### YOUR INSTRUCTIONS
Determine how many lines in the records that follow hold the string "solid". Only that number should be returned.

(GIVEN RECORDS begins)

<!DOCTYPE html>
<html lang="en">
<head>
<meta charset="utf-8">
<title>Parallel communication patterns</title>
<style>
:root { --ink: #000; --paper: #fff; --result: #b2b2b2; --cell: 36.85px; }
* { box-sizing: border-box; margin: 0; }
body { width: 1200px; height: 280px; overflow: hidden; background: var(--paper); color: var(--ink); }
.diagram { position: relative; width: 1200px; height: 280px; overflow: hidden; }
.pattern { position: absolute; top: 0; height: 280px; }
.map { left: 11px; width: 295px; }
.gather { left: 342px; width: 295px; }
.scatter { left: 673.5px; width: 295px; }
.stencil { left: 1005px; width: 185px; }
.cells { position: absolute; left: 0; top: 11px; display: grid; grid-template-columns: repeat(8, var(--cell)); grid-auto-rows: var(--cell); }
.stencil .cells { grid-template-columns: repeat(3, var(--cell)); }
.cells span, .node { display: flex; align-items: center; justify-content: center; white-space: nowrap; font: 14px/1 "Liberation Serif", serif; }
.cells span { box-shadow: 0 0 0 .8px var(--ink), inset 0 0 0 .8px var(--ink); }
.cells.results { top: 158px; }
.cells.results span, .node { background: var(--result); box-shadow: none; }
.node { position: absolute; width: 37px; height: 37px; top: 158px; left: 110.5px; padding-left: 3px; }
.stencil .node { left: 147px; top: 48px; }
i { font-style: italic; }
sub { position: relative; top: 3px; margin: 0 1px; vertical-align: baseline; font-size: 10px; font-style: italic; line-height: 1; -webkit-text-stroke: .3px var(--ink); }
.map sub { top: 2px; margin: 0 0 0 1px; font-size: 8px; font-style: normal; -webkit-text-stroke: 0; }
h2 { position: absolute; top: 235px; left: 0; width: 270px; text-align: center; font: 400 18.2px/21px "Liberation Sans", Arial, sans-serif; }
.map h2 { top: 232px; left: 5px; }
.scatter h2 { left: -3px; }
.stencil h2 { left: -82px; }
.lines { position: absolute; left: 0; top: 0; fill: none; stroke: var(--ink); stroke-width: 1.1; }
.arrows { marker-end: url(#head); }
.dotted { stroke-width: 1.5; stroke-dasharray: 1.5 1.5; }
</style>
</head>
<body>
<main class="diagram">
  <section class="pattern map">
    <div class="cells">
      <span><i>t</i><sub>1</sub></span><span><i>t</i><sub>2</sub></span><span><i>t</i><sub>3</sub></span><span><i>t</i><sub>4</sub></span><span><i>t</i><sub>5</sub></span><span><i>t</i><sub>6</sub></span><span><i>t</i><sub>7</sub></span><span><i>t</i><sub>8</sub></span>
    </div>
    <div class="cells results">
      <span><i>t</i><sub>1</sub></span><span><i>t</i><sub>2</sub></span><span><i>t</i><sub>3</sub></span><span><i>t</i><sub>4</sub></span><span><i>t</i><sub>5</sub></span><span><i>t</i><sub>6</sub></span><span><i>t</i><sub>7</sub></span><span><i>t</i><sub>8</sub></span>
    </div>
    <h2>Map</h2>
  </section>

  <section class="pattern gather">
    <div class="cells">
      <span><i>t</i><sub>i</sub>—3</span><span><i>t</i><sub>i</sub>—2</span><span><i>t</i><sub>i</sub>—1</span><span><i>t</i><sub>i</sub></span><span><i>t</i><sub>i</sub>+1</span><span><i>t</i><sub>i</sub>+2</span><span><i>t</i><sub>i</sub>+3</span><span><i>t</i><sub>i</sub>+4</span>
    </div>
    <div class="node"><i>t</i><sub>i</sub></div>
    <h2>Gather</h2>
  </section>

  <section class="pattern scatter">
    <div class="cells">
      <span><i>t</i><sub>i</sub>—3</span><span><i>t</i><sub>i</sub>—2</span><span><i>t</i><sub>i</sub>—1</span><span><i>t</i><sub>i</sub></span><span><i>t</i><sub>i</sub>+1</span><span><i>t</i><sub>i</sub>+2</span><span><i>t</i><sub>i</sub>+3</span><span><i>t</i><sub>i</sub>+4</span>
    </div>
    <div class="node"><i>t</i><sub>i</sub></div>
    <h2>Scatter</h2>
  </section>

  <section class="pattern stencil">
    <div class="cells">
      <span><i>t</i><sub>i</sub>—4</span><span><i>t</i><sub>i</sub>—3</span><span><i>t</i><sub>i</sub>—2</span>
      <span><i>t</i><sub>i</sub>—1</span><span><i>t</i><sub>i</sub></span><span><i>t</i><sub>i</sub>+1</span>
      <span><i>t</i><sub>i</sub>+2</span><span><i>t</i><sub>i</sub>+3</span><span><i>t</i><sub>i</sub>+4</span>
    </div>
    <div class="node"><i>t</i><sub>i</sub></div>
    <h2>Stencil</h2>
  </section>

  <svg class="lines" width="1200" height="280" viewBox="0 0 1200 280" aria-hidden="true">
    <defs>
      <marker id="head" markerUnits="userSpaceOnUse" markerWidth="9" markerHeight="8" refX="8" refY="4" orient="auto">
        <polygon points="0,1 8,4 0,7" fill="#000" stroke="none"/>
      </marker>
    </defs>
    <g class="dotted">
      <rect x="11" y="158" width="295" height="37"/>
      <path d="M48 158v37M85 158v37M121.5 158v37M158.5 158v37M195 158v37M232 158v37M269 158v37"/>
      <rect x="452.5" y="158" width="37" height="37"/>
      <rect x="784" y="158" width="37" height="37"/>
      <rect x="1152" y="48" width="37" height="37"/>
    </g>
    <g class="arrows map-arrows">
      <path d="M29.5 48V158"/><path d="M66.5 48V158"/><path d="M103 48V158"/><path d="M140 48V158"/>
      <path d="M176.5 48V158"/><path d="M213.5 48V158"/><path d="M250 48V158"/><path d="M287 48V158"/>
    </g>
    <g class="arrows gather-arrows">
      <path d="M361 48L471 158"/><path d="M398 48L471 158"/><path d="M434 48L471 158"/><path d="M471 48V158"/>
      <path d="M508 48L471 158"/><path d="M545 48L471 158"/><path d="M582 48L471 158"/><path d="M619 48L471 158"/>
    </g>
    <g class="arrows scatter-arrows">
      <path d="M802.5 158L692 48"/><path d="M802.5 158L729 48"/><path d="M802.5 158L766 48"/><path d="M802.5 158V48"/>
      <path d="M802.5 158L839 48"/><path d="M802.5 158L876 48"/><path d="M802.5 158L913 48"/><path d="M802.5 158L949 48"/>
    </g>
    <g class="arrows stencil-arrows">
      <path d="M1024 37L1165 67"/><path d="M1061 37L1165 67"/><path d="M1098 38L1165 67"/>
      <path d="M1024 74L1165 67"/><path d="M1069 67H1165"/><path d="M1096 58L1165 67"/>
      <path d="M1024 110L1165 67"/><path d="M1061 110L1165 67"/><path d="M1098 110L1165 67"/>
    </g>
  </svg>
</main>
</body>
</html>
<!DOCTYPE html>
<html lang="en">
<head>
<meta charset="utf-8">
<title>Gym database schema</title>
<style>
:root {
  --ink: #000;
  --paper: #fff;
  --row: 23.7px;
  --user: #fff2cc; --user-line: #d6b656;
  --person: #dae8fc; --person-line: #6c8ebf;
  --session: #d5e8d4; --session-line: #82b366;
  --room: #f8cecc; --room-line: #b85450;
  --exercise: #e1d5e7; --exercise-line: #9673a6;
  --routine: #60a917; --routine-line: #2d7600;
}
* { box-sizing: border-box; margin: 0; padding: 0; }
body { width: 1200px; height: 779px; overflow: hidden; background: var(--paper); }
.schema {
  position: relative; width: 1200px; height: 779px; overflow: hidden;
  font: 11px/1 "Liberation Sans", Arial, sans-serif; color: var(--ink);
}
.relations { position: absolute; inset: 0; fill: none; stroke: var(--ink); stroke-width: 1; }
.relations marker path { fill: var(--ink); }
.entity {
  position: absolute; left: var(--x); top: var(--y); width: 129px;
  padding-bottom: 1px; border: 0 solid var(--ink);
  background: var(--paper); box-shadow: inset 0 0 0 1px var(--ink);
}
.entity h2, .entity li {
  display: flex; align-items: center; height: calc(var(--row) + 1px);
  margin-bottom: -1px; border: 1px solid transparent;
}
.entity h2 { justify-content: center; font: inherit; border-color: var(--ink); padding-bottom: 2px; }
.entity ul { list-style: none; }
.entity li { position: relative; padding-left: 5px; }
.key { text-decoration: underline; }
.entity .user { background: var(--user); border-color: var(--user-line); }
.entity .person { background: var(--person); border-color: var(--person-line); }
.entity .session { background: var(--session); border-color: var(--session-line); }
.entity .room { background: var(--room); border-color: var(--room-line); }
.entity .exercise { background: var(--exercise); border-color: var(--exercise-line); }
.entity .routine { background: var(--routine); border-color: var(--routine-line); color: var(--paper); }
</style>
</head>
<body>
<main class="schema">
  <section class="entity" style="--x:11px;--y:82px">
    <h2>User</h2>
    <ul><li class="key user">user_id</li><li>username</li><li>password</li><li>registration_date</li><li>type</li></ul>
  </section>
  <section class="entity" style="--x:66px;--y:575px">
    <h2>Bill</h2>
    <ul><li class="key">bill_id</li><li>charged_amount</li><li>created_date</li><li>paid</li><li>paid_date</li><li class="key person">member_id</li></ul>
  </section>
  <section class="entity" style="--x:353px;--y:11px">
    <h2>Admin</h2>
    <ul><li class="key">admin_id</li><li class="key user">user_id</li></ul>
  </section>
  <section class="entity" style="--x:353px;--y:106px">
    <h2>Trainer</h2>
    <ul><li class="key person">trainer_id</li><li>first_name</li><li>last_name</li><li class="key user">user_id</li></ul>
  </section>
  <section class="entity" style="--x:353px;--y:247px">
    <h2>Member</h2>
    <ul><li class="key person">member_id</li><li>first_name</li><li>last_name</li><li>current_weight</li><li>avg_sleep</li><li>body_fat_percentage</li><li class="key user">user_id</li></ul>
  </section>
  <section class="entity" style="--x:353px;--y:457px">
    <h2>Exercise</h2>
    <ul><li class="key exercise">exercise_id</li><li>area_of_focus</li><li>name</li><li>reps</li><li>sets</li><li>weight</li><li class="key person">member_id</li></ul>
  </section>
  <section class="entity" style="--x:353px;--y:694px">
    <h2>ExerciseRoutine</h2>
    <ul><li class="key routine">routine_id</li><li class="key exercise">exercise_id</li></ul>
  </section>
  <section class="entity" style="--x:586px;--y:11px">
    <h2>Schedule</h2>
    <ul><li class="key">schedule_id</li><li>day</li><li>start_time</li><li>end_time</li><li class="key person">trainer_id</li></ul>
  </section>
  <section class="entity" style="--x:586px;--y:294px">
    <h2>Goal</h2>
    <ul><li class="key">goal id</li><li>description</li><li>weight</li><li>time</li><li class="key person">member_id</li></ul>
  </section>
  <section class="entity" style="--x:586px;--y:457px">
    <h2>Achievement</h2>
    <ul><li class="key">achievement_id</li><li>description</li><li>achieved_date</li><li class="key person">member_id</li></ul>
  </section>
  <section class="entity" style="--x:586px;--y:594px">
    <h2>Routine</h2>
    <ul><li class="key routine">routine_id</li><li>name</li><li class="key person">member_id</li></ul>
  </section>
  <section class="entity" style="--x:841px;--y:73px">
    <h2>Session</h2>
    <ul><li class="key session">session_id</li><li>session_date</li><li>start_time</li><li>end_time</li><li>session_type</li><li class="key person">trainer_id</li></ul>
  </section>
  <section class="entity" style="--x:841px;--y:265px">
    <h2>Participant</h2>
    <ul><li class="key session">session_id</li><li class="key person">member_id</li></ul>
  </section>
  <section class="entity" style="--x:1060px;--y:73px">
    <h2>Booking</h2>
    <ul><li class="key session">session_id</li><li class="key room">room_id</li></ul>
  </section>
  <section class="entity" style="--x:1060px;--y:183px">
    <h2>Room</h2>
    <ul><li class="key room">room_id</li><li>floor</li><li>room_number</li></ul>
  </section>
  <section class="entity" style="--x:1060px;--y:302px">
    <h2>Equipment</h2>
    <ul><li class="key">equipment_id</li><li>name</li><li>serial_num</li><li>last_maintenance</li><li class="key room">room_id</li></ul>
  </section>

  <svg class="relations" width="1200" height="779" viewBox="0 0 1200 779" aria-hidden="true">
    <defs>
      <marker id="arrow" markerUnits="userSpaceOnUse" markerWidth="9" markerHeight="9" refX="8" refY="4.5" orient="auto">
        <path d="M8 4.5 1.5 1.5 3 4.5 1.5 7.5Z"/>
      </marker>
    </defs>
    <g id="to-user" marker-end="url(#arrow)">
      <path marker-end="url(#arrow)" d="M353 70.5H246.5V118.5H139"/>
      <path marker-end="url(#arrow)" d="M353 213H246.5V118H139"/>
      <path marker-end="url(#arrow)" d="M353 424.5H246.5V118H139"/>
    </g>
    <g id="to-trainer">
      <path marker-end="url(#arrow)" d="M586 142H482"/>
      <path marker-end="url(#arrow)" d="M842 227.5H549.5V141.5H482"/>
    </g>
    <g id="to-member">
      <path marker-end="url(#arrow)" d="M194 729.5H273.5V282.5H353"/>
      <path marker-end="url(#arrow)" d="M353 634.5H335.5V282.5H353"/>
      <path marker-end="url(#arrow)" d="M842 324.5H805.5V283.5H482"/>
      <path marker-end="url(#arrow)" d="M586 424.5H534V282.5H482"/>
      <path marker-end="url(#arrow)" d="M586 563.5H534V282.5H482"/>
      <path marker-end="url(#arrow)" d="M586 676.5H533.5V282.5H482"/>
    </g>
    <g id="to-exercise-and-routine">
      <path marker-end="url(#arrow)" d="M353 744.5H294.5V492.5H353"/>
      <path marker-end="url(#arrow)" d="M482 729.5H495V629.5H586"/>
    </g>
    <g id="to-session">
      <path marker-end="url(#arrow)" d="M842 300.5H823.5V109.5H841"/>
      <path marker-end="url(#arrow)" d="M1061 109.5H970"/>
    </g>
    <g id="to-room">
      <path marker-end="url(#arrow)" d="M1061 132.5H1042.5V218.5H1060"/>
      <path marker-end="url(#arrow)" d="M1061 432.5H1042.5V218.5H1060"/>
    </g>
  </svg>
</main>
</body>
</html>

(GIVEN RECORDS ends)
(GIVEN RECORDS begins)

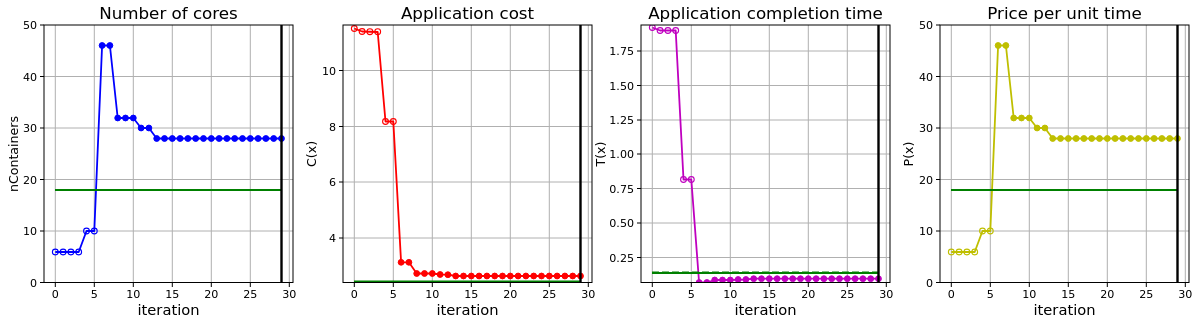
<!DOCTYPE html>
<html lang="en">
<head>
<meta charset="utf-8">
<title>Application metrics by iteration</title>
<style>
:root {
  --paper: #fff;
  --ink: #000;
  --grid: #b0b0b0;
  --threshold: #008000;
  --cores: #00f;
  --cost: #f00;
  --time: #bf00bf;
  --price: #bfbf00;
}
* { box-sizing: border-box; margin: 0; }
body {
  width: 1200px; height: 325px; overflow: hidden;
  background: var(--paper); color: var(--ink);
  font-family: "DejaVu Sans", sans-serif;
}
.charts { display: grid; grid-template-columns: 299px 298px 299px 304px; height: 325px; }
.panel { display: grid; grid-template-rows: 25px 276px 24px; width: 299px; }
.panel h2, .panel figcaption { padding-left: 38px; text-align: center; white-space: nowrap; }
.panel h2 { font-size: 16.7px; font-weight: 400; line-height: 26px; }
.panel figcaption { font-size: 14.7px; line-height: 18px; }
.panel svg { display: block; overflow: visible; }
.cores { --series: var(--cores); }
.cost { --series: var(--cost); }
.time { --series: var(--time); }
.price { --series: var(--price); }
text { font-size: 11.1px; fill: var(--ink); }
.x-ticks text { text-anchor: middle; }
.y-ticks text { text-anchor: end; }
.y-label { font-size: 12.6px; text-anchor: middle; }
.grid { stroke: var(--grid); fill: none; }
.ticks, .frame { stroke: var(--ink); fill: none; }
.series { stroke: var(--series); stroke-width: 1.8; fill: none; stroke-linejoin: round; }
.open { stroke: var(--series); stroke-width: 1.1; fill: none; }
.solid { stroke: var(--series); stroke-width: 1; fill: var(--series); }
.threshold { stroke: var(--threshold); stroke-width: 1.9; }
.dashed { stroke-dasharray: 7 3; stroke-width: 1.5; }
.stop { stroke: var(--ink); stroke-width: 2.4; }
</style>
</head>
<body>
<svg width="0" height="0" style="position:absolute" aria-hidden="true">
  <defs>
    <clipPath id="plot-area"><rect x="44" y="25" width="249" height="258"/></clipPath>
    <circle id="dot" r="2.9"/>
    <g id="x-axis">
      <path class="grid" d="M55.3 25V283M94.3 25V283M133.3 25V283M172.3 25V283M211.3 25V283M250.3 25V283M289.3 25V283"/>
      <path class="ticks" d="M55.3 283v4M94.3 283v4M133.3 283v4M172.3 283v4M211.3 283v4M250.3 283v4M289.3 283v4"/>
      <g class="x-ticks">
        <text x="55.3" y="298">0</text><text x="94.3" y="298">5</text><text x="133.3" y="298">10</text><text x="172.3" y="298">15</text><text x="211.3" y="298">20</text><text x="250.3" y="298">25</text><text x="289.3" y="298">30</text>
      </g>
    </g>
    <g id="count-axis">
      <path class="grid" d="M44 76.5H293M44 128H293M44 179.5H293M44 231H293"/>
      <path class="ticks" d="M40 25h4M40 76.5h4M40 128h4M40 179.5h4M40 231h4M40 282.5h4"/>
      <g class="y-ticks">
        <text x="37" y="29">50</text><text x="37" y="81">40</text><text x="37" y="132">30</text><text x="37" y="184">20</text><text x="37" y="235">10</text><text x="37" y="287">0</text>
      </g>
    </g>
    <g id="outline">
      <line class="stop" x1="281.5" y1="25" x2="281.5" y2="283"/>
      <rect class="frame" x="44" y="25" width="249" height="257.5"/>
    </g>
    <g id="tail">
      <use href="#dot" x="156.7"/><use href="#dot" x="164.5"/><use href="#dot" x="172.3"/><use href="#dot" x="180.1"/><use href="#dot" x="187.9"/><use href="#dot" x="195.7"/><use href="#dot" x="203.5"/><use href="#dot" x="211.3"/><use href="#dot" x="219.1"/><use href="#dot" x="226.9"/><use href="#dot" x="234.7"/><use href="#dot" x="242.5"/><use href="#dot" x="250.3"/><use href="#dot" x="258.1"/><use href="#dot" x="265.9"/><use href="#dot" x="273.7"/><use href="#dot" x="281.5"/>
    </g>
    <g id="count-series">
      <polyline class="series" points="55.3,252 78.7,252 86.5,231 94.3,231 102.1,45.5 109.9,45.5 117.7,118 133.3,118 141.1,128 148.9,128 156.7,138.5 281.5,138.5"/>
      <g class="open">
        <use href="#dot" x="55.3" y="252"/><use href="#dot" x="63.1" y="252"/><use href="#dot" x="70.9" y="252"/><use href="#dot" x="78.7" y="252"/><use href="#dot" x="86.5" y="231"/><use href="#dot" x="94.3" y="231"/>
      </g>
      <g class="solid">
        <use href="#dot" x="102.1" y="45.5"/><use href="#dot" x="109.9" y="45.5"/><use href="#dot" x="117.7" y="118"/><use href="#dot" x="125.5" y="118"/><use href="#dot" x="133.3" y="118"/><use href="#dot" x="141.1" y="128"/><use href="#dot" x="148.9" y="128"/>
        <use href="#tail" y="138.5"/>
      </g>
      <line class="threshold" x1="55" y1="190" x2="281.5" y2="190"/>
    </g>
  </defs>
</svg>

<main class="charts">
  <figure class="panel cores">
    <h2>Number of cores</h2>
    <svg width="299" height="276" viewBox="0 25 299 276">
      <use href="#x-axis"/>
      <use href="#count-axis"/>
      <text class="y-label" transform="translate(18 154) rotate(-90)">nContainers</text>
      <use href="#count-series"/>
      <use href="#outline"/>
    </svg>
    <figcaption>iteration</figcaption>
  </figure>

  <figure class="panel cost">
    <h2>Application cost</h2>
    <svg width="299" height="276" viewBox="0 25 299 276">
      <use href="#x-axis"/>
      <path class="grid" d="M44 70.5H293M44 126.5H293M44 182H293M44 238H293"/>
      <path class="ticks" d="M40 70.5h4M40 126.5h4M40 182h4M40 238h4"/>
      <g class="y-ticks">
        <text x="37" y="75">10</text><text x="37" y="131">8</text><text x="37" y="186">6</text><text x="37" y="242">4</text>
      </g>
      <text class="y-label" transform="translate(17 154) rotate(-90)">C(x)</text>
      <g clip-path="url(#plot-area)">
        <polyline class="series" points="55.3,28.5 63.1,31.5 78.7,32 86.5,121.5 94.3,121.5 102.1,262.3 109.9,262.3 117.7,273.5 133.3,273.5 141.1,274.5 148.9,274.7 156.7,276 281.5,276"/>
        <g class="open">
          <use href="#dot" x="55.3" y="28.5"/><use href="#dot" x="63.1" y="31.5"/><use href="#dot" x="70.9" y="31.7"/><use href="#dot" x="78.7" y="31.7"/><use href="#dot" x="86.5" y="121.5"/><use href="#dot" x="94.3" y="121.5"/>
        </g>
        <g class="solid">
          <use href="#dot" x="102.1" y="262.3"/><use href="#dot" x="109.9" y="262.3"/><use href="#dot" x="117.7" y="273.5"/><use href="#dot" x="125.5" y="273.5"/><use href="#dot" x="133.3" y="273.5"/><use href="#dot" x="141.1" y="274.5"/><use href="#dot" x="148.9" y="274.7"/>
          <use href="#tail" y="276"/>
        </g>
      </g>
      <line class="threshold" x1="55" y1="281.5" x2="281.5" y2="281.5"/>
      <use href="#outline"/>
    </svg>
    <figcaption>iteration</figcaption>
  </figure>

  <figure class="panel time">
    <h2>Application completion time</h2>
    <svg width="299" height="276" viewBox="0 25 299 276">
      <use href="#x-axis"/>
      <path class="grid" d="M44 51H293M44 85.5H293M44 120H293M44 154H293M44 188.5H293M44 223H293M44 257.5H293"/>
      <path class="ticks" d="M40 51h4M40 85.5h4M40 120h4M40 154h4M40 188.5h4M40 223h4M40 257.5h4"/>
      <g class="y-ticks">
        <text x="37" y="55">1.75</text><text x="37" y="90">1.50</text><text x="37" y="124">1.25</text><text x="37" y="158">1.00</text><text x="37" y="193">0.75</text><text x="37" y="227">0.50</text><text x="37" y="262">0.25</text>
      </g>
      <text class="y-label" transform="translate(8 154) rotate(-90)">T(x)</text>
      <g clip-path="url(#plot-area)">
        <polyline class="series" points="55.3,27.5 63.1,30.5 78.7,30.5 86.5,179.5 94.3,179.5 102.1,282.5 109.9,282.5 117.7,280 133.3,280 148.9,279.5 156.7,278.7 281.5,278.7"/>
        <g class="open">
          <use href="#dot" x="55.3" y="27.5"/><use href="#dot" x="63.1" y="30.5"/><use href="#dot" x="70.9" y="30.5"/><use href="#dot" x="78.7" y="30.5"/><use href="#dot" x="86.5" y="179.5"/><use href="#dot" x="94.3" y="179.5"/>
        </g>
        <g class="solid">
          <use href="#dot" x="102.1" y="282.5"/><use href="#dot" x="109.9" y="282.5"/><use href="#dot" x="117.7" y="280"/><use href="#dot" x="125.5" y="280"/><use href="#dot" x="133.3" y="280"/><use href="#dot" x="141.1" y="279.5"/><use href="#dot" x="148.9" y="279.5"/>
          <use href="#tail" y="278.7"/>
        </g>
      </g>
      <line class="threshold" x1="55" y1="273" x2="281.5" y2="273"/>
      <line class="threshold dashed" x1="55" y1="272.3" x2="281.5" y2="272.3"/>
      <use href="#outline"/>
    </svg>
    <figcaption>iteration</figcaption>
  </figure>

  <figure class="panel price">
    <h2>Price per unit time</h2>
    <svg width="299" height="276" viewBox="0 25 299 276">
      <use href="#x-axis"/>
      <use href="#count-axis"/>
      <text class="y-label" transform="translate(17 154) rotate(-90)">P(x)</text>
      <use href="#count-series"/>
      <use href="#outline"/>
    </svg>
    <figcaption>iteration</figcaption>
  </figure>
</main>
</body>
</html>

(GIVEN RECORDS ends)

### WRITTEN ANSWER
6